There’s a huge problem in contemporary literature that to a certain degree, we are in the process of shedding. The problem is that once a writer has finished a book, it may be up to two years before that book can get in front of readers’ eyes. A lot can happen in that time. For writers who are working in non-fiction and in the case of Carl Hiaasen, satire, keeping up with the world is an issue. But to be honest, probably not as big an issue as you might think.
Hiaasen’s latest novel, Razor Girl, and the novel it is a sequel to, Bad Monkey (from 2013) are excellent examples of the fraught nature of publishing. You might think that as reality hurtles off a cliff into realms beyond satire, novels written say two and five years ago respectively, might have lot some edge. Perish the thought. Hiaasen is one of our most skilled satirists. His comedic writing manages to be timeless, and his characters feel real, and generally likable. He always equals the current level of absurdity, even if consensus reality and the world he creates in his novels have different ideas about where that absurdity is running rampant.
I felt lucky to get to talk to Hiaasen about Bad Monkey and Razor Girl, which comprise the first two books in what I am certain most readers will consider a series they want to see more of. In Bad Monkey, we meet Andy Yancy, who has managed to get ousted from the Miami Police and the Monroe County sheriff’s office. He’s been dumped into Health Inspector job, counting restaurant roaches. There’s a human arm, a bad monkey, a coroner love-interest, and less savory types. You’ll laugh a lot and look forward to Razor Girl, which begins with an inventive twist on the automobile accident insurance scam.
Hiaasen and I talked about the reality factor in his books, which is to say that there’s a formula for readers; if it seems too bizarre to be true, it probably came from the news. If it is believable, it’s made up. The bad news here is that the escaped, 9-pound pet rats are real.
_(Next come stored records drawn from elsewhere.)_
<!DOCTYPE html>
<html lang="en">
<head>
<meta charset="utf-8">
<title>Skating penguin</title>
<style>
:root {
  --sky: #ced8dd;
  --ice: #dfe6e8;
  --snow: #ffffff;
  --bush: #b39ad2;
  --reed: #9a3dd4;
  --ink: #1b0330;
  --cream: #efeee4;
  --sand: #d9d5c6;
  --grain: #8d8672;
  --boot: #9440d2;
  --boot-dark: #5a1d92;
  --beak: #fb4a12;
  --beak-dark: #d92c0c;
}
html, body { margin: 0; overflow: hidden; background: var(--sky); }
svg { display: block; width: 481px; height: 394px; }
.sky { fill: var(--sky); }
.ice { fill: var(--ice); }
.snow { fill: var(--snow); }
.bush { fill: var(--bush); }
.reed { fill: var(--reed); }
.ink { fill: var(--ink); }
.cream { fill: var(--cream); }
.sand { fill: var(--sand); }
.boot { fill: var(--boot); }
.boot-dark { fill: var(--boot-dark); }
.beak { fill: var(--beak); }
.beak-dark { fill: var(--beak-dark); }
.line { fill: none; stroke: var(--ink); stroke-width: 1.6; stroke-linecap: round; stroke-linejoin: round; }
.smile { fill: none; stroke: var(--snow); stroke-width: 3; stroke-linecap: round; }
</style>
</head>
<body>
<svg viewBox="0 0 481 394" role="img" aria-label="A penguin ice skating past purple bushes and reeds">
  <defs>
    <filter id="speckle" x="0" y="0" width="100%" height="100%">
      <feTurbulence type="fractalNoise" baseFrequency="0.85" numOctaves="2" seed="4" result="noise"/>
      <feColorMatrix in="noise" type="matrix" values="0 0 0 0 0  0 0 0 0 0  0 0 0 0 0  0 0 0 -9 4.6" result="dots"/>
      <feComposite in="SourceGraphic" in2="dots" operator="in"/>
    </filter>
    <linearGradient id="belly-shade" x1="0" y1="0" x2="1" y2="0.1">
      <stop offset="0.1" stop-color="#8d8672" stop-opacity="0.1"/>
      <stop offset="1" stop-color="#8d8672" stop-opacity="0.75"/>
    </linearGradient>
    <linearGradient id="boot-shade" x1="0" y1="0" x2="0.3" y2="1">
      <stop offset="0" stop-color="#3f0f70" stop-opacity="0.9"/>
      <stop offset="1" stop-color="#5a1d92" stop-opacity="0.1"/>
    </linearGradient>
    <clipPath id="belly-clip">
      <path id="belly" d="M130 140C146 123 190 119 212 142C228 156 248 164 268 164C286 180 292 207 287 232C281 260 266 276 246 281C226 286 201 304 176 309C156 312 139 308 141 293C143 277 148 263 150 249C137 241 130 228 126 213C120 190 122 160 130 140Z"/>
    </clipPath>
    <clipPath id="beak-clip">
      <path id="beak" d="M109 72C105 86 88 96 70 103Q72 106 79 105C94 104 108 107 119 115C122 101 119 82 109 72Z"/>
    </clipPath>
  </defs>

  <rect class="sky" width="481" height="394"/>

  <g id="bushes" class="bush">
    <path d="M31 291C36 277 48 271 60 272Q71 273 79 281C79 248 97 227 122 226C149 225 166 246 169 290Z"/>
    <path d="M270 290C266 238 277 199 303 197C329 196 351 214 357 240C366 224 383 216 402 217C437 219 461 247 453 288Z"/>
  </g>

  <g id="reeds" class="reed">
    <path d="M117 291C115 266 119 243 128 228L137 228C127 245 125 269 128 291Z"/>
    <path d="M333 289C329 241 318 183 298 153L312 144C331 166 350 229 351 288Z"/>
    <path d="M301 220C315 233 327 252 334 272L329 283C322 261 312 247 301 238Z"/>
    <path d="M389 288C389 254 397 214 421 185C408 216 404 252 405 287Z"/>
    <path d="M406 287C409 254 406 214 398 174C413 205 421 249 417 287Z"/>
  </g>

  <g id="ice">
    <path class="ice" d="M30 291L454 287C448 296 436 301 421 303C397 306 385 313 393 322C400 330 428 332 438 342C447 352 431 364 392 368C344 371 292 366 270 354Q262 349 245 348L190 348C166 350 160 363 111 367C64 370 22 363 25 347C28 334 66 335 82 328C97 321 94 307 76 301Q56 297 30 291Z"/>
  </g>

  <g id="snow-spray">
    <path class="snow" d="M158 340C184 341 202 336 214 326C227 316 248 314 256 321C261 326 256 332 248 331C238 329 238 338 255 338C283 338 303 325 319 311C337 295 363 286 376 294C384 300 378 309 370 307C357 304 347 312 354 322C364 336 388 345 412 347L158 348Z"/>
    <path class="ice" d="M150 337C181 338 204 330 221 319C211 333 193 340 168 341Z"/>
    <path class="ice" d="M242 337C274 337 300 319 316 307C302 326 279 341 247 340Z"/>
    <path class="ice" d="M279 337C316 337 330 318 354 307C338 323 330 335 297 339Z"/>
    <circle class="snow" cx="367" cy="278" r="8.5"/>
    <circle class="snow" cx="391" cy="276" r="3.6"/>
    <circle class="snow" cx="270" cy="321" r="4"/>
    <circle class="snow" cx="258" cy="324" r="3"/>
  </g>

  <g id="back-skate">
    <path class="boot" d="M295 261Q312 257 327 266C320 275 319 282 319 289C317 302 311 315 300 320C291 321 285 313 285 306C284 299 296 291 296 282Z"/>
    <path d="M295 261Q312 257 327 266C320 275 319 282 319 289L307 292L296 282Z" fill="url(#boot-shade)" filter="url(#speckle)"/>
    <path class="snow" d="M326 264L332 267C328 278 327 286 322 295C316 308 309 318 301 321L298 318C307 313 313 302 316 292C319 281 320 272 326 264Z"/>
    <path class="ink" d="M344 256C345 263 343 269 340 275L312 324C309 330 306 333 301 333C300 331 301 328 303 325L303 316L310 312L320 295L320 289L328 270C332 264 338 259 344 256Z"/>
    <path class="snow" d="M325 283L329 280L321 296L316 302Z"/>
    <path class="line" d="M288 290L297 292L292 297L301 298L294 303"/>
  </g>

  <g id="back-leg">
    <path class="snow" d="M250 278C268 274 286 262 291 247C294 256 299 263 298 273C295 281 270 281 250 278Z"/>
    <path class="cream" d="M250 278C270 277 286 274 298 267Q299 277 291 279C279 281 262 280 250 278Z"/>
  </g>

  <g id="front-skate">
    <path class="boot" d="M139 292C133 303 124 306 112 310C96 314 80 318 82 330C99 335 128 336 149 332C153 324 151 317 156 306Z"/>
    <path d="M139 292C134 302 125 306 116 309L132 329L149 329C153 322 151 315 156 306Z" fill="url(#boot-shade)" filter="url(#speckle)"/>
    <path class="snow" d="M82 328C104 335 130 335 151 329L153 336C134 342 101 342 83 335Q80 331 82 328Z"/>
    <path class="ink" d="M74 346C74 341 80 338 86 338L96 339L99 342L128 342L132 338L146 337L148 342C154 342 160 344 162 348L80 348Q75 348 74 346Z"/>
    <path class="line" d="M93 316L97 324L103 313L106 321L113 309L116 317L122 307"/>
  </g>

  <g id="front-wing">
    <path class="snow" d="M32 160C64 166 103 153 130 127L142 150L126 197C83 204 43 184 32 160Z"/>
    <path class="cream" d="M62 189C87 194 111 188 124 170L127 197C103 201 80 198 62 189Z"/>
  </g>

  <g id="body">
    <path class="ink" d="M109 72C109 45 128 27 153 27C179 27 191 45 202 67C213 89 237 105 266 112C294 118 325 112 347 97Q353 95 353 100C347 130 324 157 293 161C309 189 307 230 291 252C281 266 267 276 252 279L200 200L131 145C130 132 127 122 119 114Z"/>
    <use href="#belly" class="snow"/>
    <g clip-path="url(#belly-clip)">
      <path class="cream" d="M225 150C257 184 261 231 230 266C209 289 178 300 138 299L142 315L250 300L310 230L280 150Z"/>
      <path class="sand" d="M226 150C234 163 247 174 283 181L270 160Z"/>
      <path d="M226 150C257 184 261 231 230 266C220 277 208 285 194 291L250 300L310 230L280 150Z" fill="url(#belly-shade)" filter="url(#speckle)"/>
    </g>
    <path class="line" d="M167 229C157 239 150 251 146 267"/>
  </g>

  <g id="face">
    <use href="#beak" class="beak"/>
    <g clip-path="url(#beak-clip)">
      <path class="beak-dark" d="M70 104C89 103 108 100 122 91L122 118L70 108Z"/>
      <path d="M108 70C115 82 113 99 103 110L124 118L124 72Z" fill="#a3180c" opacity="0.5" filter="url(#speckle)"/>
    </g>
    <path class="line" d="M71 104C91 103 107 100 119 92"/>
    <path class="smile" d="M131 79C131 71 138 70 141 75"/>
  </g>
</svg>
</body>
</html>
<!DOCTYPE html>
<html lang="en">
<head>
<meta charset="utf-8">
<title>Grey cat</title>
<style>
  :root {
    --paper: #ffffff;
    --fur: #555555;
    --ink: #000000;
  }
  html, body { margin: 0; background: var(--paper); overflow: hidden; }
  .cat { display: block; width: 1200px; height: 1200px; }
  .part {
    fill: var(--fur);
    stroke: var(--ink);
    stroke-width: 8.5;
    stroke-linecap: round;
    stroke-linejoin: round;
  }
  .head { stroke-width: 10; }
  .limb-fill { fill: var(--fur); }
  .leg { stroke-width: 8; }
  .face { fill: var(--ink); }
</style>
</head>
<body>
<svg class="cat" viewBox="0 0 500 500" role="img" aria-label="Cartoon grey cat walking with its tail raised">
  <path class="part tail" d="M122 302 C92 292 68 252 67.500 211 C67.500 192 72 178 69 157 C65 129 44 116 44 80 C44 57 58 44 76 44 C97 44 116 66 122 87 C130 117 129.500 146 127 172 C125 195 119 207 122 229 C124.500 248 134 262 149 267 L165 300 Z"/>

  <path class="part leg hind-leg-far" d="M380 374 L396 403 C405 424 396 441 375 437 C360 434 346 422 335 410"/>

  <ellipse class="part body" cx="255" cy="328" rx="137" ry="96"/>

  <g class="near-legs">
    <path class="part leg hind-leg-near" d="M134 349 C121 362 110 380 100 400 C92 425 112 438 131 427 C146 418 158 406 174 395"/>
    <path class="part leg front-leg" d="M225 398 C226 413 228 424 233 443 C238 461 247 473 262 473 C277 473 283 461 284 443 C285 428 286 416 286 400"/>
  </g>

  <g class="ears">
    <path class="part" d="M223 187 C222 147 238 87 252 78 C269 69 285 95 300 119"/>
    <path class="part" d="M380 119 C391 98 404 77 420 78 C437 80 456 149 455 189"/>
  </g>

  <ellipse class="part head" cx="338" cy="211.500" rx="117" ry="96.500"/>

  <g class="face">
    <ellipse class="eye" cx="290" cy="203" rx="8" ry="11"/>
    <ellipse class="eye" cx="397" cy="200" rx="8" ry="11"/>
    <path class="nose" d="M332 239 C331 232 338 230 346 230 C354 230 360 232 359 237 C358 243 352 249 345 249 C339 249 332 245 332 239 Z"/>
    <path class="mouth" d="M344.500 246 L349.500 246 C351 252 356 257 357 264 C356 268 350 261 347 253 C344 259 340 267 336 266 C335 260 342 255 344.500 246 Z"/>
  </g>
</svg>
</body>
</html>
The good news in this novel is that it may cut down on your quinoa intake. (It depends on how you feel about quinoa, of course.) You will hear Carl and I talk all about Gambian Pouched Rats in both the long and short interviews.
I must add that while we did not quite get there in our conversation, there’s a bit of monsterific-lite in this novel that would not be out of place in a David Cronbenburg comedy. It’s very funny and creepy enough to feel right around Halloween. Moreover, Razor Girl and Carl Hiaasen leave the door open for sequels. This is the first straight-up sequel he’s done (characters pop up now and again, but not in the serial sense of these two novels), and that’s exciting.
Alas, the world is headed to hell in a handbasket. It’s almost as if Reality has said, “OK Hiaasen; I’ll see your Razor Girl and raise you, ‘One nation, deity of your choice.'” To a degree one might feel sorry for Reality, having to try so hard to keep up with Hiaasen. Maybe he could give Reality some advice on finding a funnier, more lighthearted and engaging tone.
So you think that Consensus makes you tough, Reality? Here’s 45 minutes of Carl Hiaasen with some lessons you need to learn!